If it were 2005, or even 2000, when Mr. Quick first arrived on a trip to build homes for the poor, eight American volunteers in Juárez would have been a welcome but customary sight.
Quick has made more than 40 visits to this city in 10 years. But his commitment now holds a new importance: Juárez suffers a reputation as the deadliest city in the world, with some reports counting 5,000 people killed since 2008. Many foreign volunteer groups have reduced their travel to this home of 1.3 million people, frightened away by accounts of public massacres and nightly executions.
The instability has exacerbated youth crime and poverty in Juárez and has left thousands exposed to extortionists – including, some say, police and soldiers who collude with criminal organizations.
"It's clear that I have to do more here than build homes," Quick says. "These people need help now more than ever."
So Quick, from Springfield, Ill., travels to Juárez several times a year to develop the small ministry he incorporated in 2008, Amigos en Cristo. AEC offers spiritual and educational programs to residents while expanding its centerpiece, the Amistad Community Center, in the stark Anapra area on the city's western outskirts.
In a quiet voice, Quick concedes he's an odd match for his work. In Illinois, he works as a financial adviser. He jokes that he's clumsy with tools and that the energy of children can unsettle him. He knows only a few words of Spanish.
But by drawing on volunteers from Cherry Hills Baptist Church in Springfield and working with a staff of Juárez locals, Quick maintains a helpful presence motivated by his deep Christian beliefs.
"God has chosen to use me as I am," he says. "I've got friends who have hobbies to fill their spare time; I go to Mexico."
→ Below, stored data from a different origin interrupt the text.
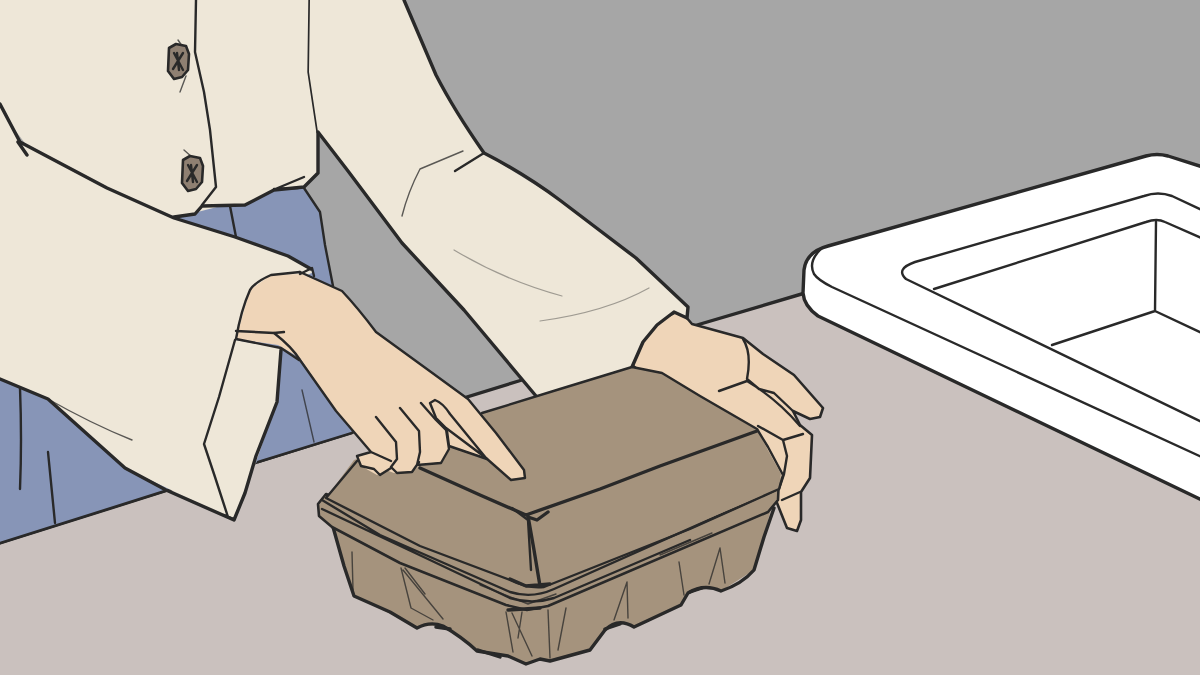
<!DOCTYPE html>
<html lang="en">
<head>
<meta charset="utf-8">
<title>Closing the egg carton</title>
<style>
:root {
  --wall: #a6a6a6;
  --counter: #cac1be;
  --sink: #ffffff;
  --denim: #8795b7;
  --shirt: #eee7d8;
  --skin: #efd5b8;
  --carton: #a5937d;
  --button: #8f8072;
  --ink: #292929;
}
html, body { margin: 0; width: 1200px; height: 675px; overflow: hidden; background: var(--wall); }
svg { display: block; }
.wall { fill: var(--wall); }
.counter { fill: var(--counter); }
.sink { fill: var(--sink); }
.denim { fill: var(--denim); }
.shirt { fill: var(--shirt); }
.skin { fill: var(--skin); }
.carton { fill: var(--carton); }
.button { fill: var(--button); }
.outline { stroke: var(--ink); stroke-width: 2.6; stroke-linecap: round; stroke-linejoin: round; }
.line { fill: none; stroke: var(--ink); stroke-width: 2.4; stroke-linecap: round; stroke-linejoin: round; }
.bold { stroke-width: 3.4; }
.fine { stroke-width: 1.4; opacity: .75; }
.faint { stroke-width: 1.2; opacity: .4; }
</style>
</head>
<body>
<svg width="1200" height="675" viewBox="0 0 1200 675" role="img" aria-label="A person in a cream shirt presses down the lid of an egg carton on a counter beside a sink">
  <defs>
    <g id="shirt-button">
      <path class="button outline" d="M-9 -14L-2 -18L8 -16L11 -8L10 8L4 15L-4 17L-10 9Z"/>
      <path class="line" d="M-4 -9L5 8M5 -9L-5 7M-1 -9L1 8"/>
    </g>
  </defs>

  <g id="room">
    <rect class="wall" width="1200" height="675"/>
    <path class="counter" d="M0 543L168 490L350 433L522 380L697 325L805 293L1200 293V675H0Z"/>
    <path class="line bold" d="M0 543L168 490L350 433L522 380L697 325L805 293"/>
  </g>

  <g id="sink">
    <path class="sink outline bold" d="M1206 168L1168 156Q1157 153 1146 156L828 246Q806 252 804 270L803 293Q804 306 818 316L1206 502Z"/>
    <path class="line" d="M820 250Q808 262 814 274Q818 280 832 287L1206 459"/>
    <path class="line" d="M1206 212L1172 196Q1158 191 1144 196L915 262Q895 269 906 279L1206 424"/>
    <path class="line" d="M1206 240L1165 222Q1157 218 1146 222L934 289"/>
    <path class="line" d="M1156 222L1155 311M1206 335L1155 311L1052 345"/>
  </g>

  <g id="jeans">
    <path class="denim" d="M168 200L304 186L320 212L325 245L333 286L352 433L258 462L168 490L0 543V372Z"/>
    <path class="line" d="M304 188L320 212L325 245L333 286M230 206L236 237M0 543L168 490M258 462L352 433"/>
    <path class="line" d="M20 388Q22 440 20 489M48 452L55 523"/>
    <path class="line fine" d="M302 390L314 442"/>
  </g>

  <g id="shirt-body">
    <path class="shirt" d="M0 0H310V75L318 132L318 174L302 188L273 191L245 205L217 207L178 217L60 190L0 110Z"/>
    <path class="line bold" d="M310 0L309 72L318 132L318 173L304 187L274 190L245 205L202 206L195 214L174 217"/>
    <path class="line" d="M304 177L273 190M274 189L298 188"/>
    <path class="line" d="M196 0L195 52L204 92L210 130L216 187L202 205"/>
    <path class="line fine" d="M178 40L187 53M186 76L180 92M193 158L184 150"/>
    <use href="#shirt-button" x="178" y="62"/>
    <use href="#shirt-button" x="192" y="174"/>
  </g>

  <g id="far-arm">
    <path class="skin outline" d="M632 365Q637 341 660 320L680 310L692 324L743 338L763 354L794 375L823 408L820 417L810 419L793 411L800 425L812 435L810 478L801 492L801 520L797 531L787 528L779 508L760 460L700 420Z"/>
    <path class="line" d="M743 339Q752 353 747 379L759 389L774 393L794 412M719 391L747 381Q777 399 800 426"/>
    <path class="line" d="M758 426L783 440L787 456L784 474L779 489M783 440L803 434M782 500L800 492"/>
    <path class="shirt" d="M310 0H404L436 75L484 153L561 201L636 258L688 308L687 318L674 312L657 325L643 342L632 368L536 396L522 381L464 310L402 243L318 132L309 72Z"/>
    <path class="line bold" d="M404 0L436 75Q454 110 484 153Q525 174 561 201L636 258L688 307L687 318L674 312L657 325L643 342L632 367M318 132L348 171L402 243L464 310L536 396"/>
    <path class="line" d="M484 153L455 171"/>
    <path class="line fine" d="M463 151L420 169Q408 192 402 216"/>
    <path class="line faint" d="M454 250Q506 281 562 296M540 321Q606 312 649 288"/>
  </g>

  <g id="egg-carton">
    <path class="carton" d="M333 525L344 566L354 596L417 627L441 625L477 650L508 656L526 664L540 659L550 661L590 650L609 627L620 622L634 627L681 604L688 593L708 588L721 591L754 570L772 506L780 480L530 580Z"/>
    <path class="line bold" d="M333 527L344 566L354 596L390 612L417 628Q430 621 443 626Q462 637 477 651L508 656L526 664L540 659L550 661L590 650L605 630Q618 617 634 627L681 605L688 593Q704 583 721 591Q742 584 754 570L764 537L774 508"/>
    <path class="carton outline" d="M326 494L318 504L319 516L332 527L400 563L506 605L527 610L548 606L768 512L778 500L779 478L540 570Z"/>
    <path class="line" d="M322 500L380 535L510 592Q532 599 554 589L778 489M322 509L430 560L510 598Q532 605 554 598L690 540"/>
    <path class="line fine" d="M480 585L528 604L556 594M660 555L712 533"/>
    <path class="carton" d="M354 460L482 413L632 367L662 373L700 396L757 430L781 474L779 489L544 587L525 586L420 548L326 498Z"/>
    <path class="line" d="M482 413L560 389L632 367L662 373L700 396L757 429L768 447L783 475L779 489L690 529L544 587Q528 589 510 580L420 546L326 498L357 461"/>
    <path class="line bold" d="M420 468L480 495L526 515L600 489L660 466L757 431M528 516L534 550L540 586M528 517L537 520L548 512M510 579L526 586L550 584"/>
    <path class="line" d="M512 508L528 520L531 570"/>
    <path class="line fine" d="M352 552L353 590M401 568L411 608L433 620M403 570L443 619M405 568L425 594M506 612L513 652M512 613L532 656M522 612L518 638M548 610L550 658M566 608L558 650M627 582L628 618M627 582L614 620M679 562L684 595M720 548L709 584M720 548L725 583"/>
    <path class="line bold" d="M436 627L450 629M478 650L500 657M508 610L540 608M605 629L620 624M690 592L702 588"/>
  </g>

  <g id="near-arm">
    <path class="shirt" d="M0 104L20 142L107 188L174 218L235 237L288 256L314 272L250 300L235 340L281 348L277 402L245 493L234 520L125 468L48 400L0 379Z"/>
    <path class="line bold" d="M0 104L20 142L107 188L174 218L235 237L288 256L311 269M18 142L27 155"/>
    <path class="line bold" d="M0 379L48 399L125 468L166 490L234 520L245 493L256 456L277 402L281 350"/>
    <path class="line" d="M235 340L219 397L204 444L215 477L228 517M234 519L224 515"/>
    <path class="line fine" d="M48 399Q92 424 132 440"/>
    <path class="skin" d="M250 290L271 275L302 274L342 291L376 332L431 372L468 400L496 434L523 468L524 478L509 479L486 458L451 447L443 461L419 466L412 472L394 473L386 470L377 475L361 466L356 456L370 452L336 411L300 358L278 345L236 339Z"/>
    <path class="line" d="M300 272L271 275Q255 282 250 290Q241 310 236 339L281 348L299 360M300 272L342 291Q358 308 376 332L431 372L468 399L496 433L524 470L525 478L511 480L486 458L446 428L436 418L430 403L435 400Q443 403 450 414L486 458"/>
    <path class="line" d="M236 331L274 333Q292 347 300 360L336 411L371 452L357 456L361 466L374 469L380 475L391 468M371 452L391 461M376 417L396 442L397 459L391 467L397 473L412 472L419 462M400 408L419 431L420 452L417 465L441 463L449 449L446 429M421 403L436 420L447 431L449 446L487 459"/>
    <path class="line" d="M300 274L312 268L314 276M284 332L274 333"/>
  </g>
</svg>
</body>
</html>
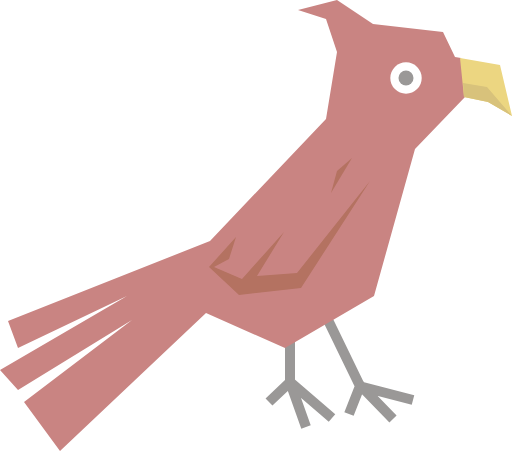
<!DOCTYPE html>
<html lang="en">
<head>
<meta charset="utf-8">
<title>Crested bird</title>
<style>
:root {
  --paper: #ffffff;
  --plumage: #c98482;
  --wing: #b47261;
  --beak: #ecd681;
  --beak-shade: #d8c27b;
  --leg: #9a9897;
}
html, body { margin: 0; background: var(--paper); overflow: hidden; }
.bird { display: block; width: 513px; height: 451px; }
.legs { fill: none; stroke: var(--leg); stroke-width: 10; }
.plumage { fill: var(--plumage); }
.wing { fill: var(--wing); }
.beak { fill: var(--beak); }
.beak-shade { fill: var(--beak-shade); }
.eye { fill: var(--paper); }
.pupil { fill: var(--leg); }
</style>
</head>
<body>
<svg class="bird" viewBox="0 0 513 451" role="img" aria-label="Pink crested bird with a yellow beak">
  <g class="legs">
    <path d="M290 338V382L269 402M290 382L306 427M289 381L332 418"/>
    <path d="M327 318L360 386L349 414M360 385L393 419M359 386L413 400"/>
  </g>
  <polygon class="plumage" points="298,10 337,0 373,24 443,32 455,57 461,58 465,97 415,149 374,296 285,348 206,313 60,451 24,402 132,320 18,390 0,370 127,296 18,348 8,321 210,241 326,119 337,52 326,19"/>
  <g class="wing">
    <polygon points="209,267 236,237 229,259 214,267 242,279 284,232 257,276 297,273 370,181 301,288 239,295"/>
    <polygon points="331,193 337,171 352,158"/>
  </g>
  <polygon class="beak" points="460,58 500,65 512,116 488,102 464,97"/>
  <polygon class="beak-shade" points="463,83 487,87 512,116 488,102 464,97"/>
  <circle class="eye" cx="406" cy="78" r="15.7"/>
  <circle class="pupil" cx="406" cy="78" r="7.5"/>
</svg>
</body>
</html>
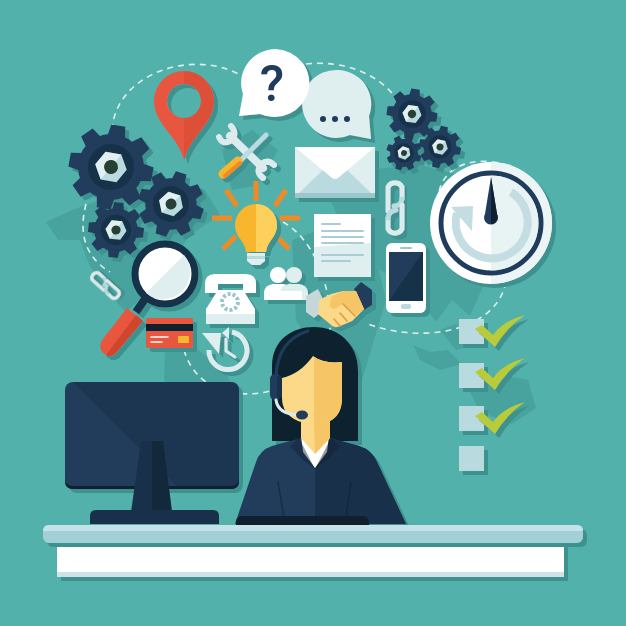
<!DOCTYPE html>
<html lang="en">
<head>
<meta charset="utf-8">
<title>Customer support desk</title>
<style>
:root{--teal:#52b1ab;--map:#48a39f;--shade:#3c918f;--navy:#203c5c;--navy-dark:#19304a;--ink:#11202f;--white:#fff;--pale:#dfeeee;--ice:#b9dade;--red:#e9573f;--red-dark:#d0452f;--amber:#f7b62d;--orange:#f08a24;--lime:#b9cb38;--skin:#fcd889;--skin-dark:#f6c566}
html,body{margin:0;height:100%;overflow:hidden;background:var(--teal)}
svg{display:block}
.map{fill:var(--map)}
.dashes{fill:none;stroke:var(--pale);stroke-width:1.6;stroke-dasharray:6 5}
.navy{fill:var(--navy)}.dark{fill:var(--navy-dark)}.ink{fill:var(--ink)}
.white{fill:var(--white)}.pale{fill:var(--pale)}.ice{fill:var(--ice)}
.red{fill:var(--red)}.red-dark{fill:var(--red-dark)}.amber{fill:var(--amber)}.orange{fill:var(--orange)}
.skin{fill:var(--skin)}.skin-dark{fill:var(--skin-dark)}
.line{fill:none;stroke-linecap:round;stroke-linejoin:round}
.question{font:500 50px Roboto,"Open Sans",sans-serif;fill:var(--navy);text-anchor:middle}
</style>
</head>
<body>
<svg width="626" height="626" viewBox="0 0 626 626" role="img" aria-label="Support agent with headset at a desk, surrounded by service icons">
<defs>
<filter id="shadow" x="-20%" y="-20%" width="150%" height="150%"><feDropShadow dx="4" dy="4" stdDeviation="0.6" flood-color="#3c918f"/></filter>
<g id="tooth"><path d="M-9-30L-7-42H7L9-30zM-9 30L-7 42H7L9 30z"/></g>
<g id="gear">
<g class="navy"><circle r="33"/><use href="#tooth"/><use href="#tooth" transform="rotate(45)"/><use href="#tooth" transform="rotate(90)"/><use href="#tooth" transform="rotate(135)"/></g>
<circle r="23" class="dark"/>
<path class="ice" d="M-8-14H8L16 0 8 14H-8L-16 0z"/><path class="white" d="M-8-14H8L-8 14L-16 0z" opacity=".6"/>
<circle r="7" fill="#263f35"/>
</g>
<g id="chain" class="line" stroke-width="5">
<path stroke="#dcebed" d="M-6 3V-21A8 8 0 0 1 8-21V-9"/>
<path stroke="#b9dade" d="M8-9A8 8 0 0 1 0-2"/>
<path stroke="#dcebed" d="M8-3V21A8 8 0 0 1-6 21V10"/>
<path stroke="#b9dade" d="M-6 10Q-5 3 2 2"/>
</g>
<path id="tick" d="M0 14L7 10 18 20Q28 6 50 0Q32 12 20 32z" fill="#b9cb38"/>
<g id="person"><circle cx="0" cy="-9" r="8"/><path d="M-14 16V8Q-13 1-5 0H5Q13 1 14 8V16z"/></g>
</defs>

<rect width="626" height="626" fill="#52b1ab"/>

<g class="map">
<path d="M46 222L72 210 100 200 150 180 205 190 220 215 190 235 172 262 150 290 126 312 105 290 88 262 80 240 58 240z"/>
<path d="M165 345L196 348 222 368 236 390 232 440 210 480 196 450 184 410 164 380z"/>
<path d="M222 150L252 130 278 150 258 185 232 190z"/>
<path d="M292 240L330 226 372 240 386 300 362 380 346 420 326 370 296 320z"/>
<path d="M330 200L362 170 420 165 480 180 540 188 556 214 530 240 512 272 486 280 470 316 452 300 436 322 412 288 380 270 350 240z"/>
<path d="M413 345L430 352 448 350 462 364 440 370 420 360zM470 392L496 374 528 380 536 408 512 424 480 412zM440 330L456 324 474 345 456 350z"/>
</g>

<g class="dashes">
<path d="M112 130C116 72 195 48 242 76"/>
<path d="M306 64C345 60 378 74 396 98"/>
<path d="M438 202C438 162 480 155 510 166"/>
<path d="M506 282C496 332 422 344 368 324"/>
<path d="M86 204Q74 250 110 272"/>
<path d="M283 222C312 238 332 282 330 330"/>
<path d="M184 350C196 392 240 400 274 390"/>
</g>

<g id="gears" filter="url(#shadow)">
<use href="#gear" transform="translate(111 167) rotate(10)"/>
<use href="#gear" transform="translate(171 204) rotate(18) scale(.78)"/>
<use href="#gear" transform="translate(116 230) rotate(6) scale(.66)"/>
<use href="#gear" transform="translate(412 114) rotate(8) scale(.6)"/>
<use href="#gear" transform="translate(404 153) rotate(20) scale(.42)"/>
<use href="#gear" transform="translate(440 147) rotate(12) scale(.5)"/>
</g>

<g id="map-pin" filter="url(#shadow)">
<path class="red" fill-rule="evenodd" d="M184 160C178 136 154 124 154 101A30 30 0 0 1 214 101C214 124 190 136 184 160zM184 84A17 17 0 0 0 184 118A17 17 0 0 0 184 84z"/>
<path class="red-dark" d="M184 71A30 30 0 0 1 214 101C214 124 190 136 184 160V118A17 17 0 0 0 184 84z" opacity=".45"/>
</g>

<g id="speech-bubbles" filter="url(#shadow)">
<path class="pale" d="M338 70A34 34 0 0 1 369 116L371 139 350 135A34 34 0 1 1 338 70z"/>
<path class="white" d="M276 49A35 34 0 1 1 260 114L239 116 243 94A35 34 0 0 1 276 49z"/>
</g>
<text class="question" x="272" y="101">?</text>
<g class="navy"><circle cx="323" cy="119" r="3"/><circle cx="335" cy="119" r="3"/><circle cx="347" cy="119" r="3"/></g>

<g id="tools" filter="url(#shadow)">
<path class="line" stroke="#dcebed" stroke-width="8" d="M230 136L263 168"/>
<path class="line" stroke="#dcebed" stroke-width="6" d="M219 137Q222 145 230 141Q238 134 231 126M274 165Q268 159 261 164Q255 172 263 178"/>
<path class="line" stroke="#b9dade" stroke-width="5" d="M240 161L266 135"/>
<path class="line" stroke="#f7b62d" stroke-width="9" d="M223 174L238 161"/>
<path class="line" stroke="#f08a24" stroke-width="4" d="M225 176L240 163"/>
</g>

<g id="envelope" filter="url(#shadow)">
<rect class="pale" x="295" y="147" width="80" height="50"/>
<path class="ice" d="M295 197L325 168H345L375 197z"/>
<path class="white" d="M295 147H375L338 178Q335 180 332 178z"/>
<rect x="295" y="193" width="80" height="5" fill="#9cc6cc"/>
</g>

<g id="light-bulb">
<path class="line" stroke="#f08a24" stroke-width="5" style="stroke-linecap:butt" d="M256 181V201M226 190L237 206M286 190L275 206M212 218H232M280 218H300M223 249L236 236M289 249L276 236"/>
<g filter="url(#shadow)">
<path class="amber" d="M256 204A21 21 0 0 1 277 225C277 237 267 241 266 252H246C245 241 235 237 235 225A21 21 0 0 1 256 204z"/>
<path d="M256 204A21 21 0 0 1 277 225C277 237 267 241 266 252H256z" fill="#fcd05a"/>
<path class="pale" d="M247 253H265V261L260 265H252L247 261z"/><path class="ice" d="M247 256H265V259H247z"/>
</g>
</g>

<g id="letter" filter="url(#shadow)">
<path class="white" d="M314 214H371V277H314z"/>
<path class="pale" d="M314 247L371 243V277H314z"/>
<path class="line" stroke="#a9cdd2" stroke-width="2" d="M322 224H340M322 231H363M322 237H363M322 243H363M322 255H363M322 261H350"/>
</g>

<use href="#chain" transform="translate(394 208)" filter="url(#shadow)"/>
<use href="#chain" transform="translate(105 286) rotate(-48) scale(.66)" filter="url(#shadow)"/>

<g id="smartphone" filter="url(#shadow)">
<rect class="white" x="386" y="243" width="40" height="70" rx="6"/>
<rect class="navy" x="389" y="252" width="34" height="49"/>
<path class="dark" d="M423 252V301H389z"/>
<path class="line" stroke="#9cc6cc" stroke-width="2" d="M401 248H411"/>
<rect class="ice" x="401" y="304" width="10" height="5" rx="2"/>
</g>

<g id="clock">
<circle class="white" cx="491" cy="223" r="61" filter="url(#shadow)"/>
<path class="pale" d="M491 162A61 61 0 0 1 491 284z" opacity=".6"/>
<circle cx="491" cy="223" r="50" fill="#fff" stroke="#203c5c" stroke-width="5"/>
<path class="pale" d="M491 175.5A47.5 47.5 0 0 1 491 270.5z" opacity=".7"/>
<path class="line" stroke="#c3dde2" stroke-width="8" style="stroke-linecap:butt" d="M511 192A36 36 0 1 1 457 213"/>
<path fill="#c3dde2" d="M451 207L473 206 472 231z"/>
<path class="navy" d="M491 177L497 214A7 7 0 1 1 485 214z"/><path class="ink" d="M491 177L497 214A7 7 0 0 1 491 224z"/>
</g>

<g id="magnifier" filter="url(#shadow)">
<path class="line" stroke="#19304a" stroke-width="8" style="stroke-linecap:butt" d="M145 299L136 312"/>
<path class="red" d="M127 308L143 321 115 354Q109 358 103 353Q98 347 102 340z"/>
<path class="red-dark" d="M136 315L143 321 115 354Q109 358 106 355z"/>
<circle cx="165" cy="274" r="30" fill="#fff" stroke="#19304a" stroke-width="7"/>
<path class="pale" d="M184 255A27 27 0 0 1 146 293z"/>
</g>

<g id="telephone" filter="url(#shadow)">
<path class="white" d="M205 293V284Q205 274 215 274H246Q256 274 256 284V293H243V284H218V293z"/>
<path class="white" d="M218 290H243L255 309V324H206V309z"/>
<path class="pale" d="M206 314H255V324H206z"/>
<circle cx="230" cy="302" r="8" fill="#fff" stroke="#9cc6cc" stroke-width="4" stroke-dasharray="3 2"/>
</g>

<g id="contacts" filter="url(#shadow)" class="white">
<use href="#person" x="278" y="284"/><use href="#person" x="294" y="284" class="pale"/>
<rect x="269" y="291" width="33" height="9"/>
</g>

<g id="handshake" filter="url(#shadow)">
<path d="M306 296L318 289 327 307 314 318 306 312z" fill="#c5d7d9"/>
<path class="navy" d="M354 289L361 282 372 290V305L364 310z"/>
<path class="skin" d="M319 300L331 294 343 291 356 291 364 309 352 321 340 326Q334 329 330 324L318 314z"/>
<path class="skin-dark" d="M332 296L344 291H356L364 309 356 315 343 304 334 309Q328 308 330 302z"/>
<path class="line" stroke="#d99c43" stroke-width="1.5" d="M343 304L355 316M334 319L340 326M340 313L347 321"/>
</g>

<g id="bank-card" filter="url(#shadow)">
<rect class="red" x="146" y="318" width="47" height="30" rx="2"/>
<path class="ink" d="M146 324H193V331H146z"/>
<rect class="amber" x="178" y="336" width="11" height="7"/>
<path class="line" stroke="#fff" stroke-width="1.5" d="M151 337H168M151 342H162"/>
</g>

<g id="refresh" filter="url(#shadow)">
<path class="line" stroke="#dcebed" stroke-width="5" style="stroke-linecap:butt" d="M209 350A19 19 0 1 0 232 332"/>
<path class="pale" d="M202 333H221L219 354zM229 327V339L222 333z"/>
<path class="line" stroke="#dcebed" stroke-width="3" d="M226 339V351L235 357"/>
</g>

<g id="checklist">
<g class="ice" filter="url(#shadow)"><rect x="459" y="319" width="25" height="25"/><rect x="459" y="363" width="25" height="25"/><rect x="459" y="406" width="25" height="25"/><rect x="459" y="446" width="25" height="25"/></g>
<g filter="url(#shadow)"><use href="#tick" x="475" y="315"/><use href="#tick" x="475" y="358"/><use href="#tick" x="475" y="402"/></g>
</g>

<g id="agent">
<path class="ink" filter="url(#shadow)" d="M272 441V366C272 340 292 327 314 327C338 327 358 344 358 370V441z"/>
<path class="skin" d="M301 412H330V448L315 466 301 448z"/>
<path class="skin-dark" d="M314 412H330V448L315 466z"/>
<path class="navy" filter="url(#shadow)" d="M235 524L256 462Q260 450 272 446L301 438H330L359 446Q372 450 377 462L406 524z"/>
<path class="dark" d="M315 468L330 438 359 446Q372 450 377 462L406 524H315z"/>
<path class="white" d="M301 436L315 450 329 436 327 452 315 468 303 452z"/>
<path class="skin" d="M301 426H330V438L315 454 301 438z"/>
<path class="skin-dark" d="M314 424H330V438L315 454z"/>
<path class="ink" d="M299 438L290 446 303 460 315 469zM331 438L340 446 327 460 315 469z" opacity=".45"/>
<path class="line" stroke="#11202f" stroke-width="1.5" d="M278 482L285 524M351 482L345 524" opacity=".6"/>
<path class="skin" d="M282 378Q300 374 313 356Q324 364 342 362V398Q342 416 328 422L314 426L298 421Q282 414 282 398z"/>
<path class="skin-dark" d="M314 357Q324 364 342 362V398Q342 416 328 422L314 426z"/>
<path class="line" stroke="#203c5c" stroke-width="3" d="M276 376Q278 340 308 331"/>
<rect class="navy" x="270" y="374" width="11" height="26" rx="5"/>
<rect class="dark" x="277" y="376" width="5" height="22" rx="2"/>
<path class="line" stroke="#dcebed" stroke-width="3" d="M276 400Q278 414 298 415"/>
<ellipse class="navy" cx="302" cy="415" rx="6" ry="4.5"/>
</g>

<g id="monitor">
<rect class="navy" x="65" y="382" width="174" height="107" rx="8" filter="url(#shadow)"/>
<path class="dark" d="M73 382H231Q239 382 239 390V481Q239 489 231 489H180z" opacity=".55"/>
<path class="ink" d="M65 481Q65 489 73 489H231Q239 489 239 481V478Q239 486 231 486H73Q65 486 65 478z"/>
<path class="dark" d="M141 441H163L172 512H131z"/><path class="ink" d="M152 441H163L172 512H152z" opacity=".5"/>
<path class="dark" d="M90 524V516Q90 510 96 510H213Q219 510 219 516V524z"/>
</g>
<path id="keyboard" class="ink" d="M236 525V521Q237 516 243 516H362Q368 516 369 521V525z"/>

<g id="desk">
<rect class="white" x="57" y="538" width="507" height="39" filter="url(#shadow)"/>
<rect x="57" y="572" width="507" height="5" fill="#cfe3e6"/>
<rect x="57" y="543" width="507" height="4" fill="#8fbcc3"/>
<rect x="43" y="525" width="540" height="18" rx="6" fill="#a3cfd6" filter="url(#shadow)"/>
<path d="M49 525H577Q583 525 583 531H43Q43 525 49 525z" fill="#c4e2e7"/>
</g>
</svg>
</body>
</html>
"In 10 years, Jerry has recruited over 230 different people who have made at least one trip to Juárez," says Gary Nelsen, chairman of the mission team at Cherry Hills. "He is so modest, but he is the one who has gotten people excited about going down there."